Assemblyman Das Williams advocates for bees
The state legislature has passed a bill, AB 1789, authored by Assemblyman Das Williams, D-Carpinteria, that would require a timeline to be provided by the Department of Pesticide Regulation to complete an evaluation of neonicotinoid compounds and their effect on the bee population.
Honey bees pollinate a large portion of American agriculture and have been on the decline in the past decade, leading to experts searching for the reason why. Pesticides containing neonicotinoid compounds have been increasingly blamed for the reduction, and are the most widely used insecticides.
“Honey bees are critical to maintaining our diverse food supply and essential contributors to the agricultural economy of California. It is important that California efficiently focus efforts to aid in the overall protection of honey bee health,” said Williams.
AB 1789 will now head to Gov. Brown for his signature.
Assembly passes Jeff Gorell’s tax exemption bill
The California Assembly has passed the bill authored by Assemblyman Jeff Gorrell, R-Camarillo, AB 1560, which would increase the tax credits allocated to the California Competes program by up to $25 million for businesses that develop aircraft in the state.
Originally planned as a privacy bill, AB 1560 was changed to provide support for the California Competes program before heading to the Assembly.
The California Competes Tax Credit was approved by the legislature in 2013, providing awards of up to $200 million annually to businesses seeking to locate or stay in California. In its first year of operation, the program was oversubscribed by $470 million.
“The California Competes tax credit has been hailed by the Chamber of Commerce as a job creator and is already projected to create thousands of jobs and billions of dollars in state investment,” stated Gorell in a press release.

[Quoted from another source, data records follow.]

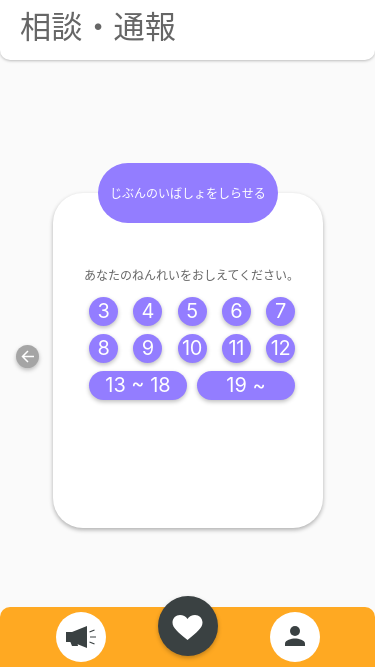
<!DOCTYPE html>
<html lang="ja">
<head>
<meta charset="utf-8">
<title>相談・通報</title>
<style>
:root {
  --page: #fafafa;
  --surface: #fff;
  --violet: #937dff;
  --orange: #ffa922;
  --dark: #3a4142;
  --grey: #a5a5a5;
  --text: #666;
  --shadow: 0 2px 4px rgba(0, 0, 0, .25);
}
* { box-sizing: border-box; margin: 0; padding: 0; }
html, body { width: 375px; height: 667px; overflow: hidden; }
a { color: inherit; text-decoration: none; }
.screen {
  position: relative;
  width: 375px;
  height: 667px;
  overflow: hidden;
  background: var(--page);
  color: var(--text);
  font-family: "Noto Sans CJK JP", sans-serif;
}
.header {
  height: 60px;
  padding: 2px 20px 0;
  background: var(--surface);
  border-radius: 0 0 10px 10px;
  box-shadow: 0 1px 3px rgba(0, 0, 0, .25);
}
.header h1 { font-size: 31.2px; font-weight: 400; line-height: 46px; white-space: nowrap; }
.back {
  position: absolute;
  left: 16px;
  top: 345px;
  width: 23px;
  height: 23px;
  border-radius: 50%;
  background: var(--grey);
  box-shadow: var(--shadow);
}
.back svg { display: block; }
.card {
  position: absolute;
  left: 53px;
  top: 193px;
  width: 270px;
  height: 335px;
  padding: 72px 28px 0 36px;
  background: var(--surface);
  border-radius: 30px;
  box-shadow: 0 2px 4px rgba(0, 0, 0, .3);
}
.card-title {
  position: absolute;
  left: 45px;
  top: -30px;
  width: 180px;
  height: 60px;
  border-radius: 30px;
  background: var(--violet);
  color: var(--surface);
  font-size: 12px;
  font-weight: 400;
  line-height: 60px;
  text-align: center;
  white-space: nowrap;
}
.question { margin-left: -5px; font-size: 12px; line-height: 20px; white-space: nowrap; }
.ages {
  display: grid;
  grid-template-columns: repeat(5, 29px);
  justify-content: space-between;
  row-gap: 8px;
  margin-top: 12px;
}
.ranges { display: flex; gap: 10px; margin-top: 8px; }
.age {
  height: 29px;
  border-radius: 15px;
  background: var(--violet);
  box-shadow: var(--shadow);
  color: var(--surface);
  font: 400 20px/29px Inter, sans-serif;
  text-align: center;
  white-space: nowrap;
}
.ages .age { letter-spacing: -.4px; }
.ranges .age { flex: 1; }
.tabs {
  position: absolute;
  left: 0;
  bottom: 0;
  display: flex;
  justify-content: space-between;
  width: 375px;
  height: 60px;
  padding: 5px 55px 0 56px;
  background: var(--orange);
  border-radius: 10px 10px 0 0;
}
.tab { width: 50px; height: 50px; border-radius: 50%; background: var(--surface); color: var(--dark); }
.tab svg { display: block; }
.tab-home {
  width: 60px;
  height: 60px;
  margin-top: -16px;
  background: var(--dark);
  color: var(--surface);
  box-shadow: var(--shadow);
}
</style>
</head>
<body>
<div class="screen">
  <header class="header"><h1>相談・通報</h1></header>

  <a class="back" href="#" aria-label="もどる">
    <svg width="23" height="23" viewBox="0 0 23 23" fill="none" stroke="#fff" stroke-width="1.5">
      <path d="M18 11.5H6.5M12 6l-5.5 5.5L12 17"/>
    </svg>
  </a>

  <main class="card">
    <h2 class="card-title">じぶんのいばしょをしらせる</h2>
    <p class="question">あなたのねんれいをおしえてください。</p>
    <div class="ages">
      <a class="age" href="#">3</a>
      <a class="age" href="#">4</a>
      <a class="age" href="#">5</a>
      <a class="age" href="#">6</a>
      <a class="age" href="#">7</a>
      <a class="age" href="#">8</a>
      <a class="age" href="#">9</a>
      <a class="age" href="#">10</a>
      <a class="age" href="#">11</a>
      <a class="age" href="#">12</a>
    </div>
    <div class="ranges">
      <a class="age" href="#">13 ~ 18</a>
      <a class="age" href="#">19 ~</a>
    </div>
  </main>

  <nav class="tabs">
    <a class="tab" href="#" aria-label="通報">
      <svg width="50" height="50" viewBox="0 0 50 50" fill="currentColor">
        <path d="M10 20h6l15-6v22l-15-6h-6z"/>
        <path d="M14 29h7l1 5h-6z"/>
        <path d="M33.500 20l5-2M34 25h6M33.500 30l5 2" fill="none" stroke="currentColor" stroke-width="1.2"/>
      </svg>
    </a>
    <a class="tab tab-home" href="#" aria-label="ホーム">
      <svg width="60" height="60" viewBox="0 0 60 60" fill="currentColor">
        <path d="M29.500 44C20 36 14.500 32 14.500 26.500C14.500 22 18 19 22 19C25 19 28 20.500 29.500 23C31 20.500 34 19 37 19C41 19 44.500 22 44.500 26.500C44.500 32 39 36 29.500 44Z"/>
      </svg>
    </a>
    <a class="tab" href="#" aria-label="プロフィール">
      <svg width="50" height="50" viewBox="0 0 50 50" fill="currentColor">
        <circle cx="25" cy="19" r="5"/>
        <path d="M15 34v-2.500c0-3.500 6.500-5 10-5s10 1.500 10 5V34z"/>
      </svg>
    </a>
  </nav>
</div>
</body>
</html>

Gorrell is also the co-author of the bipartisan state water bond compromise that will appear on this November’s ballot. SB 866, which would have provided $11.1 billion, will now be $7.5 billion.
Gorrell serves as vice chair of the Assembly Budget Committee.
Brown also approved legislation co-authored by Gorell, Assembly Bill 2395, that increases the Oxnard Harbor District’s borrowing authority from the current $1 million cap to $10 million, while retaining key accountability standards including a two-thirds vote by the district’s Board of Harbor Commissioners for any new borrowing.
The legislation will allow the Oxnard Harbor District to upgrade and modernize facilities.
Brownley supports vets;
Capps allocates funds for drought crisis
Rep. Julia Brownley, D-Westlake Village, announced in early August that the Department of Veterans Affairs has awarded the Salvation Army $1.7 million in aid to support veterans in Ventura, Santa Barbara and Los Angeles Counties.
“We have a moral obligation to end veteran’s homelessness and I’m pleased to be able to announce this grant that will be used to address this critical need,” said Brownley in a statement.
Meanwhile, Rep. Lois Capps, D-Santa Barbara, announced that the Cachuma Operation and Maintenance Board will receive $300,000 from the Bureau of Reclamation for an emergency drought relief project.
The grant will be used to continue an effort to pump water from Lake Cachuma to South Coast communities in Santa Barbara. The funding falls under the 1995 Drought Act. This allows the bureau to undertake activities that would mitigate or minimize drought damages or loss.
“This drought crisis is the most urgent problem facing our state and the Central Coast, and it requires a collaborative effort by many,” Capps said in a press release.